She was chosen by the Social Center of Sarajevo Canton, the Ministry for Social Work and Displaced Persons, and the Association of Foster Parents of KS, “Perspektiva”, for the best foster parent in Sarajevo Canton for 2017. Support for foster care is one of the essential components of “Support to transformation of childcare institutions and prevention of separation of families” project, which is financed by the European Union and implemented by UNICEF B&H with its partners.
„Auntie“ Vida became a foster mother in 1987, only a month and a half after she gave birth to her first child. At the time, she welcomed two boys who came from the central part of the country and who attended the nearby Center for Aural and Speech Rehabilitation. With a smile on her face, she recalls taking her son to the speech therapist three years later, since he used speech less and sign language more.

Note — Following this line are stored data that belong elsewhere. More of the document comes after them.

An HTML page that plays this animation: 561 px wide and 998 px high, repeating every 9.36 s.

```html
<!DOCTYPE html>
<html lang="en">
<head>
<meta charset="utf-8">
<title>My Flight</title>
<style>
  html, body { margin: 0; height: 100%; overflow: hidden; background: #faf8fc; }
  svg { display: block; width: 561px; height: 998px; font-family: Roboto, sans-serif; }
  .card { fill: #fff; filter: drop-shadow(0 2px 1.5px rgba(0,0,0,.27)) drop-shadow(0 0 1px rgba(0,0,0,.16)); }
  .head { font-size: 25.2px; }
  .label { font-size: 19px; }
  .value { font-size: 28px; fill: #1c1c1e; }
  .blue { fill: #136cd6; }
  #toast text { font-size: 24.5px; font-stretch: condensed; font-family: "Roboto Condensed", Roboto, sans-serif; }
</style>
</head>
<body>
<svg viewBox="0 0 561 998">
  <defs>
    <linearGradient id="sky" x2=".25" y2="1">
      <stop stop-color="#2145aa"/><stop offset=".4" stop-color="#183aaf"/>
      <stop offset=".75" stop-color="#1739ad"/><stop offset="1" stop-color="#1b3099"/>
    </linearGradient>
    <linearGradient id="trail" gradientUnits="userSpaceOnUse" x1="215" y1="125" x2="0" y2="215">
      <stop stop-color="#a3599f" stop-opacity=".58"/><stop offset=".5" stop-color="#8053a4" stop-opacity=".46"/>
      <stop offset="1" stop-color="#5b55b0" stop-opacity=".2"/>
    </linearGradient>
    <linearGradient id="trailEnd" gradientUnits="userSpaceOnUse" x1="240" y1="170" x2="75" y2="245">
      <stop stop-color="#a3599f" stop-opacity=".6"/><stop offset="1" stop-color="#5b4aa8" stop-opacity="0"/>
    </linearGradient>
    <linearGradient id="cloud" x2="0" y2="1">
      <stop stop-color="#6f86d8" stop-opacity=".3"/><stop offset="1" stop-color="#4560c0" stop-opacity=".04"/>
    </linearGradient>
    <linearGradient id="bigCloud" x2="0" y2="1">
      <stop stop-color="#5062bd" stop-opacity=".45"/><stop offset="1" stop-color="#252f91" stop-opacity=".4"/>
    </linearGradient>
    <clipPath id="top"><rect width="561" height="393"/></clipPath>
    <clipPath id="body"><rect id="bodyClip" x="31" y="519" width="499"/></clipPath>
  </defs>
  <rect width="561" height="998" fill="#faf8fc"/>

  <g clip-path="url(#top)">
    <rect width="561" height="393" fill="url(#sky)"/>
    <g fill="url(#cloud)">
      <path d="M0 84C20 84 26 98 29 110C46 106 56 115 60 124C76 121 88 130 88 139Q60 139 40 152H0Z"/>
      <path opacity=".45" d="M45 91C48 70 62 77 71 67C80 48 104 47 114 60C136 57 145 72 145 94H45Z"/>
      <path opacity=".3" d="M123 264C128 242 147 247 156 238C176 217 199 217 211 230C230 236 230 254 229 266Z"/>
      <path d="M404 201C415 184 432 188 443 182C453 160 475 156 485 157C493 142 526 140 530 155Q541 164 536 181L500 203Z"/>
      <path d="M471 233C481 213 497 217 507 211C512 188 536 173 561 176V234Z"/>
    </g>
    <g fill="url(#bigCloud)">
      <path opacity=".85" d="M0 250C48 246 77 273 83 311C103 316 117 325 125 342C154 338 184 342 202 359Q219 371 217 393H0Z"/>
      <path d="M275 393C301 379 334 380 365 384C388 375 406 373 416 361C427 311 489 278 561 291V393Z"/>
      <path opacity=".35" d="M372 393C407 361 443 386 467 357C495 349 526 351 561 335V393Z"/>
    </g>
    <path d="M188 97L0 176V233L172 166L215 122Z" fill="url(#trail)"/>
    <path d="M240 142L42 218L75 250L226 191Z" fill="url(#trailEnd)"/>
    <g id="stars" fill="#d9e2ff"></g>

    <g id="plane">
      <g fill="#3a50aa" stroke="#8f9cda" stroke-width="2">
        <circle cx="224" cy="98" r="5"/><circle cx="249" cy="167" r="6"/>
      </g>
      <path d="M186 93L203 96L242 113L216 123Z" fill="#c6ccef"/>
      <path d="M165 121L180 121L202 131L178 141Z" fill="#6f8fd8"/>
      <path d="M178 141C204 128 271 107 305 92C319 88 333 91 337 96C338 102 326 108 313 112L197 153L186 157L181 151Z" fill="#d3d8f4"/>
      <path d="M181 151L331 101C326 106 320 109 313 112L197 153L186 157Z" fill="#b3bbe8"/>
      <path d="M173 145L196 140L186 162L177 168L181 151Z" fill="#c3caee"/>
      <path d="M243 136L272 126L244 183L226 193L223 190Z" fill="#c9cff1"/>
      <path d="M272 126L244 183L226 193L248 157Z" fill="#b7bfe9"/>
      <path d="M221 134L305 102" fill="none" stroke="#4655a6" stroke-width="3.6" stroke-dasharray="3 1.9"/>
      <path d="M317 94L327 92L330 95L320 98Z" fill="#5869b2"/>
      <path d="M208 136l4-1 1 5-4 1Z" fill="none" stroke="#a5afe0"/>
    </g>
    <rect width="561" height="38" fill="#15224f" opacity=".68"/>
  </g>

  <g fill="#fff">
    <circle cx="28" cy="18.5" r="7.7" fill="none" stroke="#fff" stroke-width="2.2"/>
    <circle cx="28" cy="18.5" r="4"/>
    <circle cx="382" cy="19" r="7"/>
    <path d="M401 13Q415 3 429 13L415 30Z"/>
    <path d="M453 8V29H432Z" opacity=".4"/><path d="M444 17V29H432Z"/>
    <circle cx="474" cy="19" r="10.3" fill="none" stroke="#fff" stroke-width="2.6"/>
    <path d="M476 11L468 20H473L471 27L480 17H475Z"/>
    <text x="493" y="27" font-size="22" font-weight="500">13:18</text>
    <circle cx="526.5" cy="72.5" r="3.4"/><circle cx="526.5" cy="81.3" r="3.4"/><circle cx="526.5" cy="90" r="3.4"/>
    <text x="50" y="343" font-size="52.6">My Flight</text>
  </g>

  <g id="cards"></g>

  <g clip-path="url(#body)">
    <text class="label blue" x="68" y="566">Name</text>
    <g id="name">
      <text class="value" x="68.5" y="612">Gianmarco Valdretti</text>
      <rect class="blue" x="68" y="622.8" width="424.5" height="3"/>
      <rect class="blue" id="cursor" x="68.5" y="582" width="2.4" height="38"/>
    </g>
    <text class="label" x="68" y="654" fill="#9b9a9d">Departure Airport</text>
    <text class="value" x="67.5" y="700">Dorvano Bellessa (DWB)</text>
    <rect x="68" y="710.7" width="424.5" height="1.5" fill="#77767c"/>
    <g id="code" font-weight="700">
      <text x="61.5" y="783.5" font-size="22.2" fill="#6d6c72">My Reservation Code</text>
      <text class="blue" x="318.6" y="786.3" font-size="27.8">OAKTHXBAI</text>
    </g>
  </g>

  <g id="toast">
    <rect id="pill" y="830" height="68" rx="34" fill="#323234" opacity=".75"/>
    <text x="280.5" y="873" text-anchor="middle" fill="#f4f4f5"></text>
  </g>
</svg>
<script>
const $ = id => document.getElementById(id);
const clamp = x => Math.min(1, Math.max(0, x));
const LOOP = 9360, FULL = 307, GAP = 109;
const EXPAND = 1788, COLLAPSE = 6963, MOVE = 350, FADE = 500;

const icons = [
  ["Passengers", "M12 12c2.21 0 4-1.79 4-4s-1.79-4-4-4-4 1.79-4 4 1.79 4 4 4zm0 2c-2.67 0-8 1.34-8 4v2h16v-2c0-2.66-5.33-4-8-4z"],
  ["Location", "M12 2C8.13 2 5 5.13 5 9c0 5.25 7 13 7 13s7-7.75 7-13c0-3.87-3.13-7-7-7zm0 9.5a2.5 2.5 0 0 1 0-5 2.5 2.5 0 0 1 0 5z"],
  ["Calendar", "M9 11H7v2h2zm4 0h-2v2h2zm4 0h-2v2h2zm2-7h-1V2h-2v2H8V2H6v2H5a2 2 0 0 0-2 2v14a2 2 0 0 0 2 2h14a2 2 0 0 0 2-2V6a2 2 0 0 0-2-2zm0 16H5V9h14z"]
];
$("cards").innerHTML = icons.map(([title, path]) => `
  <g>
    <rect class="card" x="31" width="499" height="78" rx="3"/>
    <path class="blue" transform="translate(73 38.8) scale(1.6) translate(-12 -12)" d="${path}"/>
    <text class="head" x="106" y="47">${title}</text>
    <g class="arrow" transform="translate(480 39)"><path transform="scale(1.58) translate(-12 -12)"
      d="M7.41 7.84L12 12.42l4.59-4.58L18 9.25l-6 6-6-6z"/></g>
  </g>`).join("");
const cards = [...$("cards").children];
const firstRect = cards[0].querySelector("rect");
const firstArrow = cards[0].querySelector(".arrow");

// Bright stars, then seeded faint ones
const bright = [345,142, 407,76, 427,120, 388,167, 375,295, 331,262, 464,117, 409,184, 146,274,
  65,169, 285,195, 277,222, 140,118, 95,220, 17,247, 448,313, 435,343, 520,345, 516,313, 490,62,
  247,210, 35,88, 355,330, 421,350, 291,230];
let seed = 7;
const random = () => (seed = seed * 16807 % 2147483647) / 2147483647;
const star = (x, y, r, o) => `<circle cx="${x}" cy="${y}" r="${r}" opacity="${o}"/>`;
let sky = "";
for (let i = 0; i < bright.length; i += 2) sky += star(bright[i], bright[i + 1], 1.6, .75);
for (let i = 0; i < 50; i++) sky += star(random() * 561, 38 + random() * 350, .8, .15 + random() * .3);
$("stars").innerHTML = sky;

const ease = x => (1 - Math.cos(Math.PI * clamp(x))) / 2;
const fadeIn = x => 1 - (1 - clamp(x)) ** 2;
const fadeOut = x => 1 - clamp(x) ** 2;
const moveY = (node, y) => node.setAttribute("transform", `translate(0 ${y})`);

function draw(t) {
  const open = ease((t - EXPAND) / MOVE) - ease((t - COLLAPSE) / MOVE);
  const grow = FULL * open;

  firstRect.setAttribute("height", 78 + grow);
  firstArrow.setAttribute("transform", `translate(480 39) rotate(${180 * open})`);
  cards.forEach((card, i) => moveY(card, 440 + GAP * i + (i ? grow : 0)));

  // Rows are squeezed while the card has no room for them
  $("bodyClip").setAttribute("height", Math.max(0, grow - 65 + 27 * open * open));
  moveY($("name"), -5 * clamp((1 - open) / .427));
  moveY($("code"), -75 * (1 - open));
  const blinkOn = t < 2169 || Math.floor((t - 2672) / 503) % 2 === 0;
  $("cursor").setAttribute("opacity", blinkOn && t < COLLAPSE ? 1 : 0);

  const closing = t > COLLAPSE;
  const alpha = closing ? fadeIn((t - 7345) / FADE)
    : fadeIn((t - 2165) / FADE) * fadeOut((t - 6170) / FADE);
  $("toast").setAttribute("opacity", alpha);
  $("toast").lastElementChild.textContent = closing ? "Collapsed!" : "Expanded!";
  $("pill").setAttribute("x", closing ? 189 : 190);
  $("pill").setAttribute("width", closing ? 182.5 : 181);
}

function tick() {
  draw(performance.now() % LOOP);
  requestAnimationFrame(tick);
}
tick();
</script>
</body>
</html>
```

The boys spent the entirety of war at Vida’s house, and in 1992 Vida gave birth to her daughter. It wasn’t easy spending four years hiding in a basement, without electricity, water, lacking food and other necessities, and at the same time fearing for the lives of four children.
However, the war ended with both of them well and alive, and after them came two girls. Both of them are grown women now; one of them has her own family, and the other one, 19-year-old Dragana, still lives there. She is a biology student at the Faculty of Natural Sciences and Mathematics in Sarajevo. With tears in her eyes she watches Vida who recalls the circumstances in which they first met each other.
– The little one stayed in the hospital with her sick mother for a long time. Her father previously died. She was only ten, and she had no relatives. It was too sad, says Vida.
Everything is different now.
– When I arrived at this house, I was falling behind in school, but „auntie“ Vida was persistent and patient, helping me to get through it. Her love and affection are unique. She is, in fact, my mother. Her children are my brother and sister, a family that I wouldn’t have otherwise, says Dragana.
Everything in Vida’s life is dedicated to the children, to their needs and responsibilities. She admits that after her husband’s death and numerous partings with children she went through a period when she wanted to give up. However, a call from the Social Centre – with an offer for her to foster a three-year-old girl – changed her decision.
– That child, so dear and charming, she brought me back to life. In September of last year, prior to her seventh birthday, she was adopted by wonderful, kind and educated people. I prepared her very well for our farewell and she left with a smile on her face. At home we still ache for her, but I am happy she found home and parents. As long as I am alive she and all other children I took care of are welcome here, says Vida.
Since October of 2017, Vida has been a foster mother to a eight-year-old girl, who arrived from the Home for Children without Parental Care Bjelave. For the purposes of this text we will refer to her as Lana. She goes to the second grade of primary school.
– It takes time for children who grew in institutional care to adapt to life in a family. They are not used to having something that is only theirs. They never saw how a lunch is being prepared, they never went to visit someone, they never went to a park, to countryside, they never learned how to ice skate, never went shopping…Lana enjoys these things, she constantly asks me whether I need something from the store. No matter how hard they tried, employees at the Home cannot devote their attention to every child one-on-one. I can and I have to. This is what family is for. Institutions may have more money than an average family, but I have the time to embrace that child, I can always stop for a bit for them to confide in me, to share their sadness, joy and wishes with me, and together we will try and make their dreams come true. Who knows whether we will succeed, but we will try, stresses Vida.
Lana looks at her and smiles. She says she likes going to school, drawing and solving math problems. She is happy that „auntie“ Vida will come to the parent-teacher meetings, and she “boasted” about this to her friends. This is a very important thing to her.
With the help of Vida, she learned how to read and write. Since she arrived, they went through at least three notebooks. She brought all of them to the table. She enjoys the compliments she has recieved for improvements in her handwriting. Vida is also proud.
– She is a diligent and a smart girl who needs love, affection and support in order to achieve better results. I want her to use all her capacities so that one day she can become a useful member of this society. This is the purpose of foster care, which I would recommend for everyone who has enough affection and time to dedicate to children, stresses Vida, advising readers who wish to find out how to become a foster parent to look for information at the nearest Social Center.